You can probably figure out the rest from there.  Oh, and one more thing to know–it doesn’t matter whether the chord is a major chord or a minor chord, ‘doh’ and ‘soh’ are still the two most important notes.  So in a B-minor-chord that would be a B-note and an F-sharp-note.  Anyway, spend a bit of time finding ‘doh’ (also called the ‘root’ of the chord) and ‘soh’ (called the fifth) in as many chords as you can figure.  Once you’ve got that down I’ll show the rest of what you need to sketch a chord.

Have fun.


You’re right, it’s time we had a look at what we’ve got so far.


D majorfretd3fretdminor

D/C-sharp bassD/C bassG

G major

G/B bassG/B-flat bassA (fifths)fretffretbflatbfretcE Minor 7B minorF-sharp minor

DADGAD chords–D-minor

fretdminorAnother one of those chords I haven’t had a chance to show you yet.  Can be interesting with all kinds of chords, including  an F-chord.  I’ll have to show you a few more of the minor chords, then we can start to string a few of them together.  May as well start here.  Only one small change from the D-major chord I showed you back when we began all this.  But a whole different sound.

DADGAD chords–G/B-flat bass

G/B-flat bass

Well, if we’re going to be playing around with bass lines you may as well know this one, add it in after the G/B bass-chord for the really fancy version of the ‘D through C-sharp to B-note’ bass line.

DADGAD chords–G/B bass

G/B bass

This one has a couple of uses, it’s a natural follow-up to playing your home D-chord, then the D with C-sharp bass–follow those two up with this chord, then finish it with home D-chord playing the A-string as your bass note and you have a nice bass line for ballads or fiddle tunes, it’s a pretty chord on its own, sounding a little less ‘stable’ than some of the others because it has B as the bass instead of a G or D-note, then you can always put your third finger onto the second fret of the treble A-string to make it even prettier.

DADGAD chords–G major

G major

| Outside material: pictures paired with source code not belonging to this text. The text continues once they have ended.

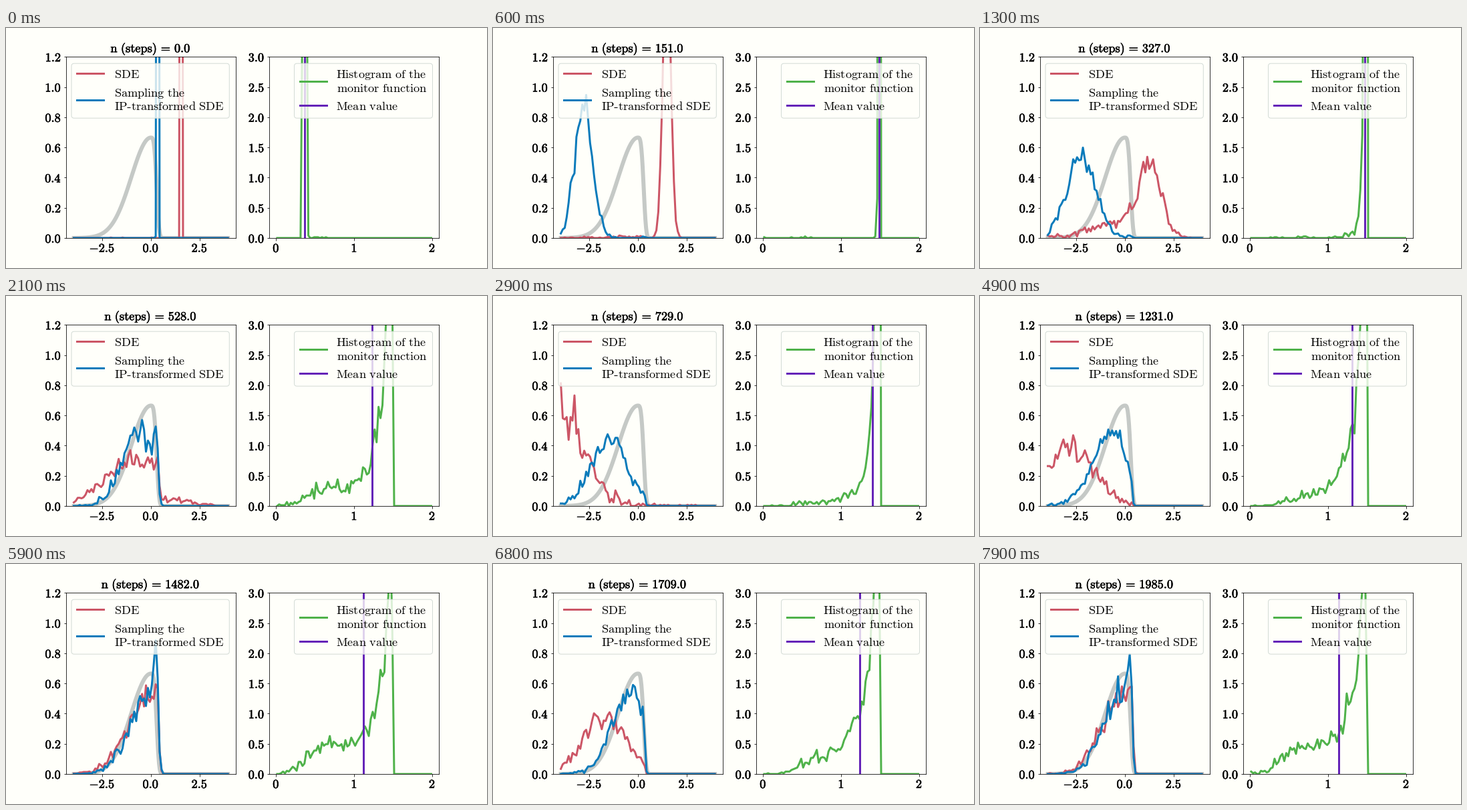
A matplotlib script that plays this animation: 720 by 360 pixels, repeating every 8000 ms.

```python
import numpy as np
import matplotlib.pyplot as plt
from matplotlib.animation import FuncAnimation
from matplotlib.patches import FancyBboxPatch
from matplotlib.patheffects import withStroke

plt.rcParams["mathtext.fontset"] = "cm"

BG, GREY, EDGE = "#fffffa", "#c5c9c6", "#d3dbd6"
RED, BLUE, GREEN, PURPLE = "#cc5666", "#0a7bbb", "#4fb24a", "#6524b8"
FONT = 18.3
BOLD = [withStroke(linewidth=0.6, foreground="k")]
FRAMES, SAMPLES, BINS = 80, 3000, 80
WALL = 0.38

grid = np.linspace(-7, 4, 13001)
x_edges = np.linspace(-4, 4, BINS + 1)
g_edges = np.linspace(0, 2, BINS + 1)


def centres(edges):
    return (edges[1:] + edges[:-1]) / 2


def bell(mode, left, right):
    side = np.where(grid < mode, left, right)
    return np.exp(-0.5 * ((grid - mode) / side) ** 2)


def well(mode, left, swing):
    """Skewed bell cut off by the steep wall; wider to the right when far out."""
    right = left * min(1, 0.5 + 0.35 * swing)
    return bell(mode, left, right) / (1 + np.exp((grid - WALL) / 0.03))


def mix(a, b, share):
    return (1 - share) * a / a.sum() + share * b / b.sum()


def bounce(i, half, amp, decay):
    """Damped rebound off the wall: relative and absolute distance from it."""
    rel = abs(np.sin(np.pi * i / half))
    return rel, amp * np.exp(-i / decay) * rel


def ip_pdf(i):
    rel, swing = bounce(i, 19.2, 4.4, 27)
    spread = 0.006 + 1 - np.exp(-i / 10)
    mode = 0.05 + 0.32 * np.exp(-i / 5) - swing
    pile = 0.2 * spread * (1 - rel) ** 2
    return mix(well(mode, spread, swing), bell(0.27, 0.1, 0.1), pile)


def sde_pdf(i):
    # A packet diffuses beyond the wall, then drops into the well
    waiting = 1 / (1 + np.exp((i - 16) / 2.6))
    rel, swing = bounce(i, 19.7, 9.1, 41)
    swing *= (1 - waiting) ** 2
    inside = mix(well(-swing, 1 + 0.8 * np.exp(-i / 40), swing),
                 bell(0.35, 0.08, 0.08), 0.06 * (1 - rel) ** 2)
    width = 0.008 + 0.58 * (i / 13) ** 1.5
    packet = bell(1.55 - 0.3 * (i / 13) ** 2, width, width)
    return mix(inside, packet, waiting)


def sample(rng, pdf):
    cdf = np.cumsum(pdf)
    return np.interp(rng.random(SAMPLES), cdf / cdf[-1], grid)


def density(values, edges):
    return np.histogram(values, edges, density=True)[0]


def monitor(x):
    return 1.487 - 0.52 * np.exp(2.1 * x)


def invariant(x):
    right = np.exp(-np.log(2) * (np.abs(x) / 0.3) ** 3.5)
    return 0.665 * np.where(x < 0, np.exp(-x * x / 2), right)


def rm(text):
    return r"$\mathrm{" + text.replace(" ", r"\ ") + "}$"


fig, (ax, bx) = plt.subplots(1, 2, figsize=(10, 5), dpi=72, facecolor=BG)
fig.subplots_adjust(left=0.125, right=0.9, bottom=0.125, top=0.88, wspace=0.2)


def setup(a, edges, ymax, xticks, yticks, xform):
    xs = centres(edges)
    pad = 0.05 * (xs[-1] - xs[0])
    a.set(xlim=(xs[0] - pad, xs[-1] + pad), ylim=(0, ymax), facecolor=BG)
    a.set_xticks(xticks, [f"${v:{xform}}$" for v in xticks])
    a.set_yticks(yticks, [f"${v:.1f}$" for v in yticks])
    for text in a.get_xticklabels() + a.get_yticklabels():
        text.set(fontsize=FONT, path_effects=BOLD)


setup(ax, x_edges, 1.2, [-2.5, 0, 2.5], np.arange(7) * 0.2, ".1f")
setup(bx, g_edges, 3, [0, 1, 2], np.arange(7) * 0.5, "d")

fine = np.linspace(-3.95, 3.95, 500)
ax.plot(fine, invariant(fine), color=GREY, lw=6)
sde_line, = ax.plot([], [], color=RED, lw=3)
ip_line, = ax.plot([], [], color=BLUE, lw=3)
hist_line, = bx.plot([], [], color=GREEN, lw=3)
mean_line = bx.axvline(0, color=PURPLE, lw=3)

# Overlay in pixel coordinates for the title and the legends
top = fig.add_axes([0, 0, 1, 1])
top.set(xlim=(0, 720), ylim=(360, 0))
top.axis("off")


def label(x, y, text, **kw):
    return top.text(x, y, text, fontsize=FONT, va="baseline", **kw)


def box(x, w):
    for style in (dict(fc=BG, ec="none", alpha=0.8), dict(fc="none", ec=EDGE)):
        top.add_patch(FancyBboxPatch(
            (x, 53.2), w, 82, boxstyle="round,pad=0,rounding_size=4",
            lw=1, **style))


def handle(x, y, color):
    top.plot([x, x + 40], [y, y], color=color, lw=3)


box(98, 236.3)
handle(106, 68, RED)
handle(106, 107.8, BLUE)
label(161.6, 75.2, rm("SDE"))
label(161.6, 102.7, rm("Sampling the"))
label(161.6, 122.8, rm("IP"))
# Math mode would turn the hyphen into a minus, so it is drawn
top.plot([181.3, 185.9], [118.8, 118.8], color="k", lw=1.1,
         solid_capstyle="butt")
label(186.9, 122.8, rm("transformed SDE"))

box(431.5, 207)
handle(439.5, 80, GREEN)
handle(439.5, 115.8, PURPLE)
label(494.3, 75.2, rm("Histogram of the"))
label(495, 95.8, rm("monitor function"))
label(494.3, 122.8, rm("Mean value"))

title = label(216.5, 36.2, "", ha="center", path_effects=BOLD)


def update(i):
    rng = np.random.default_rng(100 + i)
    sde = sample(rng, sde_pdf(i))
    ip = sample(rng, ip_pdf(i))
    g = monitor(ip)
    sde_line.set_data(centres(x_edges), density(sde, x_edges))
    ip_line.set_data(centres(x_edges), density(ip, x_edges))
    hist_line.set_data(centres(g_edges), density(g, g_edges))
    mean_line.set_xdata([g.mean()] * 2)
    n = round(i * 5000 / 199)
    title.set_text(r"$\mathrm{n\ (steps)\,=\,%d.0}$" % n)
    return sde_line, ip_line, hist_line, mean_line, title


anim = FuncAnimation(fig, update, frames=FRAMES, interval=100,
                     repeat=True, repeat_delay=0, blit=False)
plt.show()
```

I can’t believe I haven’t shown you this before now, play the D-major (home plus one), then this G, sounds really pretty, then take it up two more frets for an A-major version of the same thing, you can’t really use this as a stand-alone G-chord, but when you’re playing in D and you’re looking for a G-chord, this is a good choice, I often use my third finger instead of second on the D-string, dunno why, but there it is